● **Exercise objective**:
For the word "focused", count the lines below that contain it. Give the number alone.

● **Dataset extract**:
....
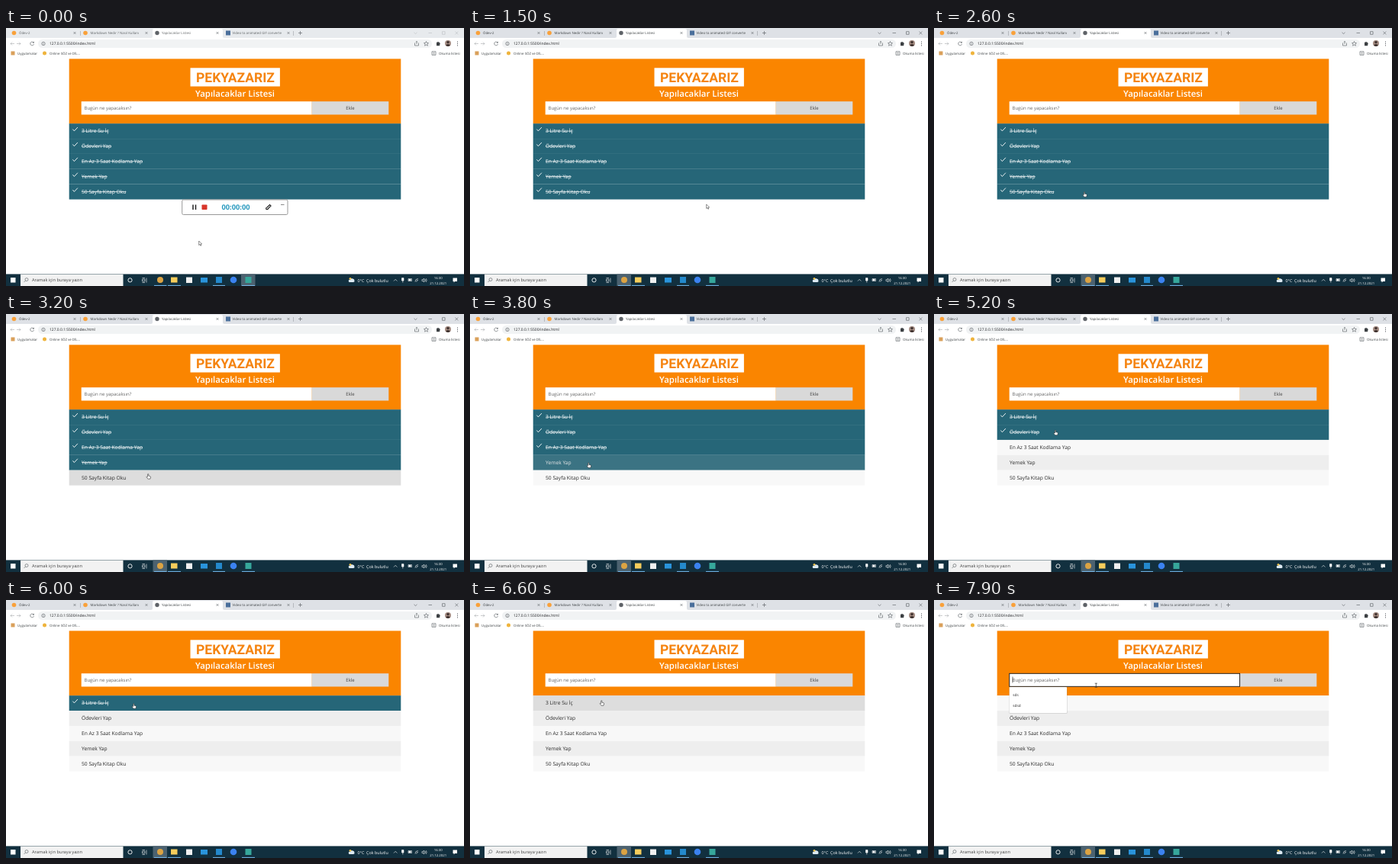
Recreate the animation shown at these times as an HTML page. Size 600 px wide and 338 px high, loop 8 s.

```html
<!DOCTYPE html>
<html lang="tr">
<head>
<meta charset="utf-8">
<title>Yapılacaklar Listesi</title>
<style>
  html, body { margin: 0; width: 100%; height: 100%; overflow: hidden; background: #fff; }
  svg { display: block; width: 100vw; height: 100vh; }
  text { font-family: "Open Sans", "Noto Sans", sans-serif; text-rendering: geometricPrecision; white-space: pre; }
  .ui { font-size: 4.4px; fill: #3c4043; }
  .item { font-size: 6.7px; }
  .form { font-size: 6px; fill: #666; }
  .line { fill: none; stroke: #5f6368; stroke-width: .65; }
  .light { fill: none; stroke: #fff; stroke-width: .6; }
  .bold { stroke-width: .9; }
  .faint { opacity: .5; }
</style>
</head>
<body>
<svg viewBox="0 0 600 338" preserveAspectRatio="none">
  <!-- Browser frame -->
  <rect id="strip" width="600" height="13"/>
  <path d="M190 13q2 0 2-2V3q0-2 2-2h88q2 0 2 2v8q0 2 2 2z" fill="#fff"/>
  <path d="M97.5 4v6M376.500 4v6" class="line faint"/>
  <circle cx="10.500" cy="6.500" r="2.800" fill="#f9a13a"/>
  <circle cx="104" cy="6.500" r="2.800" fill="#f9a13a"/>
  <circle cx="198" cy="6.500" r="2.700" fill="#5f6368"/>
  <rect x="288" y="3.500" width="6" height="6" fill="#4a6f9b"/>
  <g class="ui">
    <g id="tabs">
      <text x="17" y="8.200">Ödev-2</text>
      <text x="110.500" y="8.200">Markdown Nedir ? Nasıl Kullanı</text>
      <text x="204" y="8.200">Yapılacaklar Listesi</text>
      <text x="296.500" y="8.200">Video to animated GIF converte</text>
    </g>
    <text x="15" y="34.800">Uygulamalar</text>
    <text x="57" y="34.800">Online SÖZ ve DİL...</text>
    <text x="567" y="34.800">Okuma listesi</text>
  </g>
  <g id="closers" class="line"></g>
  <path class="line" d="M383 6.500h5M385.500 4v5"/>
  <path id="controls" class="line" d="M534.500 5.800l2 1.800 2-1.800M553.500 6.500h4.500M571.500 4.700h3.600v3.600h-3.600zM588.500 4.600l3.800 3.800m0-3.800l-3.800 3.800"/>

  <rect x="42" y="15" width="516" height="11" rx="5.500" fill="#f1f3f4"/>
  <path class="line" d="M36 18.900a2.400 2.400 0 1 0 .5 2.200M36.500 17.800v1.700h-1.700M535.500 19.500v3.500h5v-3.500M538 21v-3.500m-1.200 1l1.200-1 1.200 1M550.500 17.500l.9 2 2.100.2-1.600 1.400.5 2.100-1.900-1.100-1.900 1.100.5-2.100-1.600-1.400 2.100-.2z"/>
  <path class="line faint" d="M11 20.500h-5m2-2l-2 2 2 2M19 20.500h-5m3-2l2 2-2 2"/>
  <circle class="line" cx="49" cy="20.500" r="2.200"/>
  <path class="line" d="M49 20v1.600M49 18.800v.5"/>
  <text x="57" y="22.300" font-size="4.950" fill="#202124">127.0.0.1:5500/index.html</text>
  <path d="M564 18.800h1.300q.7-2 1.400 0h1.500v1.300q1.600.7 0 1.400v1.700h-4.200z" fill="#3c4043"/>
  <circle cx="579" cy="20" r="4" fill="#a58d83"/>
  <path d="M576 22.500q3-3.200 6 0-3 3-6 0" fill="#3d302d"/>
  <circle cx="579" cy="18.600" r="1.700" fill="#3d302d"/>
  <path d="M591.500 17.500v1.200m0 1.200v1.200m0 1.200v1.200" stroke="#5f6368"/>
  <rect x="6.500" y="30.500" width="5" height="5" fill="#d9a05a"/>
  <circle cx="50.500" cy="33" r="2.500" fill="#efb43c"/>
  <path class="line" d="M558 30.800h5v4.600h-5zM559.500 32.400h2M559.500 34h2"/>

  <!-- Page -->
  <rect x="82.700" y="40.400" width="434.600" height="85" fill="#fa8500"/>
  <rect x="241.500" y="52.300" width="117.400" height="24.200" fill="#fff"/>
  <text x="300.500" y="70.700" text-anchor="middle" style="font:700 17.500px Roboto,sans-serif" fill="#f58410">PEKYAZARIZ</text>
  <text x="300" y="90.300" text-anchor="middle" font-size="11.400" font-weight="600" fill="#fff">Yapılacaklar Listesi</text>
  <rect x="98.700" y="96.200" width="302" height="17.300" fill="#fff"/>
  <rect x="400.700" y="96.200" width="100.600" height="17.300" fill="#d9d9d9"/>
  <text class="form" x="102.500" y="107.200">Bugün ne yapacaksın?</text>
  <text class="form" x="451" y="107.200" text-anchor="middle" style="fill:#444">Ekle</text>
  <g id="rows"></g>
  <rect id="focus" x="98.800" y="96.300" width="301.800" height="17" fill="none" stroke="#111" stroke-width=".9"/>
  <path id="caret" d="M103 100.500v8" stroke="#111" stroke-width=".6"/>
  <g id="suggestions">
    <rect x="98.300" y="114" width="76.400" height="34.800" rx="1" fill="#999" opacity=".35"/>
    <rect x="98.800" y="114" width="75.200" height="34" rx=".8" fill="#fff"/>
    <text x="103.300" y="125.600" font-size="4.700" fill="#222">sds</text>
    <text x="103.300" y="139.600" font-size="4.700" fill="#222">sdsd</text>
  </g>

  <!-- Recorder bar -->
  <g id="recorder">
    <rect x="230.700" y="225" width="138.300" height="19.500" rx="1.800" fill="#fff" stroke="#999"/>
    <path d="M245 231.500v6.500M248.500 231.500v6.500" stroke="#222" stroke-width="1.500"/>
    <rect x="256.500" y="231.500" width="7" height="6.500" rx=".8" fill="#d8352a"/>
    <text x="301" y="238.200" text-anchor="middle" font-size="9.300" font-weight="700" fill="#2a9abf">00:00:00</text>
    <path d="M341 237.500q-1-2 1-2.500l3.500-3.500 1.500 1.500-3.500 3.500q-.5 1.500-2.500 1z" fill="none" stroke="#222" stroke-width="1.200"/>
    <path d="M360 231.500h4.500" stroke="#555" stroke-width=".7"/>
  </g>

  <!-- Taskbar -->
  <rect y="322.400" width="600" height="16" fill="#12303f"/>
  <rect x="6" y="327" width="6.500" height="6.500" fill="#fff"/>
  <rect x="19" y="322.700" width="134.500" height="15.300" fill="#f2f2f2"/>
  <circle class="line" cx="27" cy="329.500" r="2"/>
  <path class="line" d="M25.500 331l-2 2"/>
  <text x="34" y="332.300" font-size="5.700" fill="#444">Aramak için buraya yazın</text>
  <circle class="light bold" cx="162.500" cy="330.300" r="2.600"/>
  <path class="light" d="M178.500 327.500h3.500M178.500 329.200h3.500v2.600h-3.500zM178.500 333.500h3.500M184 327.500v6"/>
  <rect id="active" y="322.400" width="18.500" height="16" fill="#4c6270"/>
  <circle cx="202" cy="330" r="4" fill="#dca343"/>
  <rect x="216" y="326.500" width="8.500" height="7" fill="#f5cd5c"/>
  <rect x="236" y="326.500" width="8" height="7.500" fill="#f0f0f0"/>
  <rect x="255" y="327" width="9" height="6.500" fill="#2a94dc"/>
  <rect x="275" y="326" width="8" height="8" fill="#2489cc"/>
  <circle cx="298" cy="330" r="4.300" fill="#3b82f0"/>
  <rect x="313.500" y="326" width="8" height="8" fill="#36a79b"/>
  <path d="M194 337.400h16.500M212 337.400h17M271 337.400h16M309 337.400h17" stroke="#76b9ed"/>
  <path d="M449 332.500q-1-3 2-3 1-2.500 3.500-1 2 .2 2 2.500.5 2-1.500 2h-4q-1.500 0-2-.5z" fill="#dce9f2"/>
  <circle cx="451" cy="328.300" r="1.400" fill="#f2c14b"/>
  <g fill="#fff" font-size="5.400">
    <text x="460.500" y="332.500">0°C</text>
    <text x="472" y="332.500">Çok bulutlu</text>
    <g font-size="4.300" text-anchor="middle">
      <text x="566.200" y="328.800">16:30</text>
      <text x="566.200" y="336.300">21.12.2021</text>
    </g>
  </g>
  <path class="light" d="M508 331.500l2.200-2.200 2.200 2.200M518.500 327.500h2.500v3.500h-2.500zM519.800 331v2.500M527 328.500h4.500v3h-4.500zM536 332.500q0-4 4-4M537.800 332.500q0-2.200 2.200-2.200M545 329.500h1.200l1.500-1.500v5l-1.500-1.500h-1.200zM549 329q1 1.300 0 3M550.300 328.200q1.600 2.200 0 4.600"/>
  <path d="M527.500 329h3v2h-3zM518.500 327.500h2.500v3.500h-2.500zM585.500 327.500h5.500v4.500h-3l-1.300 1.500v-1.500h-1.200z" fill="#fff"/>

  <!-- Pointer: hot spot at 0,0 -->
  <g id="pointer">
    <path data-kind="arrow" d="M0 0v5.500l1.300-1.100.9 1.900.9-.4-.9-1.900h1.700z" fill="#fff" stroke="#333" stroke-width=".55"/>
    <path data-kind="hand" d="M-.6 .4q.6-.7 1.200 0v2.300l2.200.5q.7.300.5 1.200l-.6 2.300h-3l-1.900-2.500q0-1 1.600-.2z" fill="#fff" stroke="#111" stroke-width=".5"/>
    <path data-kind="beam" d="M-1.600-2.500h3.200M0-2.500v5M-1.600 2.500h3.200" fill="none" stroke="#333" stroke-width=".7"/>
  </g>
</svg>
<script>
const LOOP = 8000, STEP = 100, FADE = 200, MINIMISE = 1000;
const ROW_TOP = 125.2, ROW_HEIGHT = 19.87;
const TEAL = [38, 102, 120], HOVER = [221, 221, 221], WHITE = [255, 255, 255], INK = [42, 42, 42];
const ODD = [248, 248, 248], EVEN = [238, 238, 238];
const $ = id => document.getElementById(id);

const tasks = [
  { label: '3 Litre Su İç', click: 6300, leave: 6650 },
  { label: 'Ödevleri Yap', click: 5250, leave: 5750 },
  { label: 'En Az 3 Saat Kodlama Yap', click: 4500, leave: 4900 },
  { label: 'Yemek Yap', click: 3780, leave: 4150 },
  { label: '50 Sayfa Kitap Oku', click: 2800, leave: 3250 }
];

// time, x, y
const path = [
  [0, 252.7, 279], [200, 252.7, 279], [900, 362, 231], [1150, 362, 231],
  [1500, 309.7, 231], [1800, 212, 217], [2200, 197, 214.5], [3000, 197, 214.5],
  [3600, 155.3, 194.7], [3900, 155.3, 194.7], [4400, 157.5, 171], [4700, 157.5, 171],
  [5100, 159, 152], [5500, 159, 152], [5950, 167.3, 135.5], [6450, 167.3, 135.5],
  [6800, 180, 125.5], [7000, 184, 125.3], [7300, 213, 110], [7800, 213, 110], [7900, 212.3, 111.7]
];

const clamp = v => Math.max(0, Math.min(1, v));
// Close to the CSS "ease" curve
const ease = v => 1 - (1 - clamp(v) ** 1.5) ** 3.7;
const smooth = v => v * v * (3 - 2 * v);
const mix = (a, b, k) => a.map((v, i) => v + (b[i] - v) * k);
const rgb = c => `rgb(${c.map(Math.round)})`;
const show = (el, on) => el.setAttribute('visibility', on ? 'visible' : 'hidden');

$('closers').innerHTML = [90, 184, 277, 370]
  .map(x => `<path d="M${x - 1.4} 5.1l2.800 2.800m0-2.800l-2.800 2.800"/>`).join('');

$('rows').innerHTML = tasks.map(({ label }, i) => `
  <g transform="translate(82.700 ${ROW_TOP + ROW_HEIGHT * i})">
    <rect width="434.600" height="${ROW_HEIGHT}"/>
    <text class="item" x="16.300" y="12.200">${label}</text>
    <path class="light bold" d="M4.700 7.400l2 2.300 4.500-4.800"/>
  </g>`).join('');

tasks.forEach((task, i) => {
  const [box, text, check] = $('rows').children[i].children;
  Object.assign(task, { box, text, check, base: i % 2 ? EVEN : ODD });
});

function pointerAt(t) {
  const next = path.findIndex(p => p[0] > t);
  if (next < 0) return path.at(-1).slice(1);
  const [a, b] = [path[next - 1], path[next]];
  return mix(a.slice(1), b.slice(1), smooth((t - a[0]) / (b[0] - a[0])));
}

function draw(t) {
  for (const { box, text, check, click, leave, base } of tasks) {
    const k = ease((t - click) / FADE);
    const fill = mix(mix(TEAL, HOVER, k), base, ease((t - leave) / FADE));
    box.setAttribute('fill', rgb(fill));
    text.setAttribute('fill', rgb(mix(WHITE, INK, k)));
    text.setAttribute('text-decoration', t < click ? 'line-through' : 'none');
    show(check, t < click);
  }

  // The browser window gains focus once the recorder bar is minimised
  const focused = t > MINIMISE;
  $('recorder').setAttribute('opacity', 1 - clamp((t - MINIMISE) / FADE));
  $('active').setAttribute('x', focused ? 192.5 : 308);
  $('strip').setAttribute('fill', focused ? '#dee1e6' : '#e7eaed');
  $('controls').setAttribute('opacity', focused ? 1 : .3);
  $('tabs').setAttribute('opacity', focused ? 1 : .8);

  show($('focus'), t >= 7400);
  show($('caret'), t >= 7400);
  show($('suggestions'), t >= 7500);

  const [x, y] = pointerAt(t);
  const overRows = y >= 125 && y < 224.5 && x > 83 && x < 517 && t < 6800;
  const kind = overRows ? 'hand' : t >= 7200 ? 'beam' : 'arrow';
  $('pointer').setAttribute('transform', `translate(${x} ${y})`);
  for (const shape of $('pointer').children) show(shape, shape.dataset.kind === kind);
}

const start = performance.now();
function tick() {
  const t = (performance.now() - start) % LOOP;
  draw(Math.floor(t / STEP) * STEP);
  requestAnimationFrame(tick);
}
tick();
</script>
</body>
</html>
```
....
● **Task response**:
5